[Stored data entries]
* * *
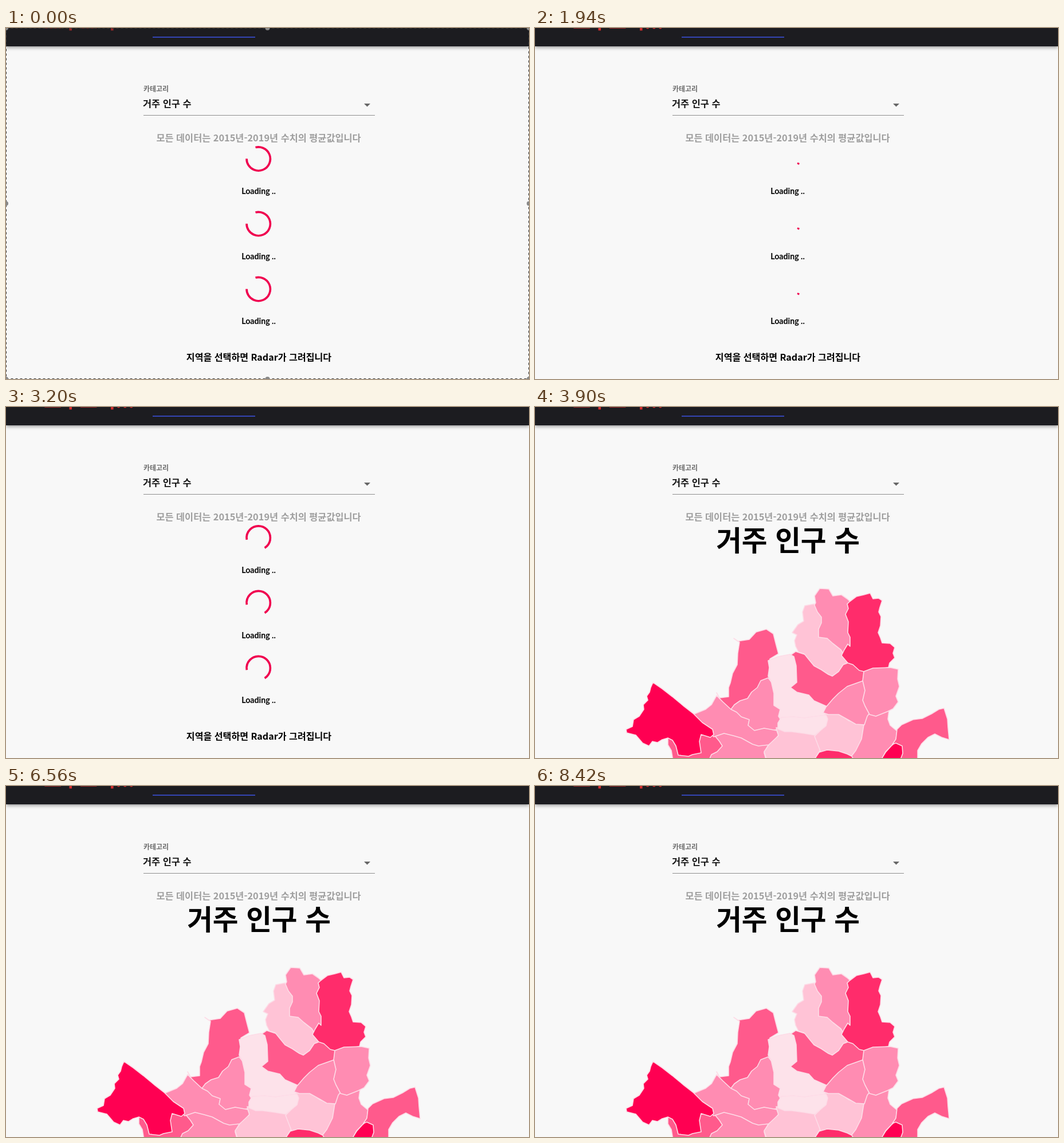
Write an HTML page that moves like this. It is 913x613 px and loops after 8.44 s.

```html
<!DOCTYPE html>
<html lang="ko">
<head>
<meta charset="utf-8">
<style>
  html, body { margin: 0; width: 100%; height: 100%; overflow: hidden; background: #f8f8f8; }
  header { position: absolute; top: 0; width: 100%; height: 32px; background: #1c1c20;
    box-shadow: 0 2px 4px -1px #0003, 0 4px 5px #0002, 0 1px 10px #0002; }
  svg { position: absolute; top: 0; left: 0; }
  text { font: 700 16px "Noto Sans CJK KR", "Noto Sans CJK", sans-serif; }
  .mid { text-anchor: middle; }
  .load { font: 700 14.2px Lato, sans-serif; text-anchor: middle; }
  #map path { stroke: #fddce7; stroke-width: 1.6; stroke-linejoin: round; }
  .a { fill: #fde2ea; }
  .b { fill: #ffc3d6; }
  .c { fill: #ff8cb2; }
  .d { fill: #ff5a8c; }
  .e { fill: #ff2c6b; }
  .f { fill: #ff0052; }
</style>
</head>
<body>
<header></header>
<svg width="913" height="613" viewBox="0 0 913 613">
  <text id="brand" x="66" y="1" fill="#d32f2f" style="font-size:34px; font-weight:900"></text>
  <path d="M256 16H435" stroke="#3445b4" stroke-width="2"/>
  <text x="240" y="111" fill="#6b6b6b" style="font-size:12px">카테고리</text>
  <text x="239" y="138" fill="#151515" style="font-size:16.4px">거주 인구 수</text>
  <path d="M625 132h11l-5.500 5.500z" fill="#666"/>
  <path d="M240 152.500H644" stroke="#8f8f8f"/>
  <text x="441" y="198" class="mid" fill="#9e9e9e" style="font-size:16.35px">모든 데이터는 2015년-2019년 수치의 평균값입니다</text>

  <g id="loading">
    <text x="441.500" y="581" class="mid" style="font-size:16.1px">지역을 선택하면 Radar가 그려집니다</text>
  </g>

  <g id="map">
    <text x="441.500" y="251" class="mid" style="font-size:48.600px; font-weight:900">거주 인구 수</text>
    <!-- later districts cover the shared edges of earlier ones -->
    <path class="d" d="M445 434L455 427 480 435 520 455 545 440 582 460 578 484 545 495 510 530 480 515 446 500z"/>
    <path class="c" d="M490 342L488 330 497 317 513 318 520 330 535 328 545 335 556 345 556 420 540 432 490 407 485 350z"/>
    <path class="b" d="M471 347L487 344 493 358 500 367 500 377 495 388 495 402 510 404 520 413 534 424 540 434 546 447 538 450 530 462 519 470 512 467 500 459 487 452 478 441 470 431 460 428 455 418 453 408 457 398 449 394 459 380 469 374 467 358z"/>
    <path class="e" d="M549 340L561 331 574 328 585 325 590 335 600 334 606 338 602 350 600 358 604 366 603 382 599 394 603 403 606 412 620 413 628 420 625 430 628 438 619 447 617 455 594 458 574 462 566 460 555 450 546 447 535 434 540 424 546 414 550 418 550 402 546 394 547 375 542 362 547 352 545 344z"/>
    <path class="d" d="M347 404L354 409 374 406 386 393 404 388 416 396 420 412 425 431 410 440 414 478 350 535 328 520 317 499 322 508 338 506 338 490 341 482 345 465 353 450 354 430 357 411z"/>
    <path class="c" d="M407 473L420 490 432 525 432 560 400 570 370 565 342 528 348 520 358 513 371 509 378 498 388 490 394 478z"/>
    <path class="a" d="M407 443L424 436 445 432 452 436 456 452 457 481 446 490 457 498 478 503 487 513 512 524 512 545 430 548 425 540 428 528 417 521 417 500 412 478 407 470 409 455z"/>
    <path class="c" d="M300 570L360 570 410 585 400 604 404 618H300z"/>
    <path class="d" d="M232 575L312 572 322 584 327 592 318 602 308 607 303 618H241L238 600 232 590z"/>
    <path class="c" d="M317 504L328 515 342 528 352 533 360 541 374 546 372 556 383 565 400 561 422 565 425 573 420 580 408 590 390 592 380 589 360 578 346 574 330 570 312 576 295 560 276 537 298 528 308 520z"/>
    <path class="f" d="M206 481L222 492 240 506 258 521 276 535 292 551 310 563 312 572 306 577 290 572 287 584 290 604 275 607 268 610 250 608 246 592 240 582 232 578 222 581 214 586 205 584 199 592 188 587 176 573 160 569 159 563 170 558 172 546 182 540 190 528 189 520 197 512 195 505 200 498 202 490z"/>
    <path class="b" d="M421 560L490 565 503 592 494 605 488 618H405L400 602 408 590 425 574z"/>
    <path class="c" d="M578 537L618 530 616 545 620 556 632 566 630 582 622 592 612 602 604 618H552L555 560z"/>
    <path class="b" d="M508 532L530 534 548 548 574 555 570 580 560 600 553 609 540 610 500 606 488 575 497 566z"/>
    <path class="e" d="M486 618L496 603 510 599 530 601 545 606 553 610 558 618z"/>
    <path class="a" d="M430 542L452 541 470 543 490 540 508 538 511 545 508 557 497 566 488 573 470 570 448 567 436 567 424 562 424 552z"/>
    <path class="c" d="M508 524L520 510 530 500 545 488 576 477 580 505 586 532 580 540 575 555 560 554 548 547 530 537 512 537 503 534z"/>
    <path class="c" d="M574 462L590 456 620 455 634 458 633 475 636 488 630 505 634 515 625 527 615 532 595 540 584 537 576 522 572 512 576 495 572 478z"/>
    <path class="f" d="M603 618L612 603 622 592 630 585 645 590 645 618z"/>
    <path class="d" d="M632 563L640 555 660 546 676 544 692 536 705 528 714 526 720 545 721 560 723 581 710 577 698 571 686 577 675 588 668 600 668 618H637L642 605 641 592 630 587 624 589 630 580z"/>
  </g>

  <g id="selection" fill="#888">
    <rect x=".5" y=".5" width="912" height="612" fill="none" stroke="#333" stroke-dasharray="4 4"/>
  </g>
</svg>
<script>
const LOOP = 8440, SPIN = 1400, MAP_STEP = 80;
const $ = id => document.getElementById(id);

function add(parent, tag, attrs, text = '') {
  const node = document.createElementNS('http://www.w3.org/2000/svg', tag);
  for (const key in attrs) node.setAttribute(key, attrs[key]);
  node.textContent = text;
  return parent.appendChild(node);
}

const rings = [228.5, 342, 456].map((cy, i) => {
  add($('loading'), 'text', { x: 441, y: [290, 404, 517][i], class: 'load' }, 'Loading ..');
  const place = add($('loading'), 'g', { transform: `translate(440.7 ${cy}) scale(1.023)` });
  return add(place, 'circle', { r: 20.2, fill: 'none', stroke: '#f0004f', 'stroke-width': 3.6 });
});

for (const x of [0, 456.5, 913])
  for (const y of [0, 306.5, 613])
    if (x !== 456.5 || y !== 306.5) add($('selection'), 'circle', { cx: x, cy: y, r: 4 });

// cubic-bezier(.42, 0, .58, 1)
function easeInOut(x) {
  let lo = 0, hi = 1, s;
  for (let i = 0; i < 20; i++) {
    s = (lo + hi) / 2;
    const bx = 3 * (1 - s) * s * (.42 * (1 - s) + .58 * s) + s ** 3;
    if (bx < x) lo = s; else hi = s;
  }
  return s * s * (3 - 2 * s);
}

function stepAt(t) {
  const r = t % 140;
  return 3 * Math.floor(t / 140) + (r >= 20) + (r >= 120);
}

function show(id, on) { $(id).style.display = on ? '' : 'none'; }

function draw() {
  const step = stepAt(performance.now() % LOOP);
  const phase = (788 + step * 1000 / 60) % SPIN / SPIN;
  const half = easeInOut(phase * 2 % 1);
  const [dash, offset] = phase < .5 ? [1 + 99 * half, -15 * half] : [100, -15 - 110 * half];
  for (const ring of rings) {
    ring.setAttribute('transform', `rotate(${phase * 360})`);
    ring.setAttribute('stroke-dasharray', `${dash} 200`);
    ring.setAttribute('stroke-dashoffset', offset);
  }
  show('loading', step < MAP_STEP);
  show('map', step >= MAP_STEP);
  show('selection', step === 0);
  $('brand').textContent = step ? '모두모여...' : '모두모여';
  $('brand').setAttribute('opacity', step ? 1 : .65);
  requestAnimationFrame(draw);
}
draw();
</script>
</body>
</html>
```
* * *
> **Directions**:
Wherever "draw" occurs in the entries above, copy the line it sits on.

> **Expected answer**:
function draw() {
  requestAnimationFrame(draw);
draw();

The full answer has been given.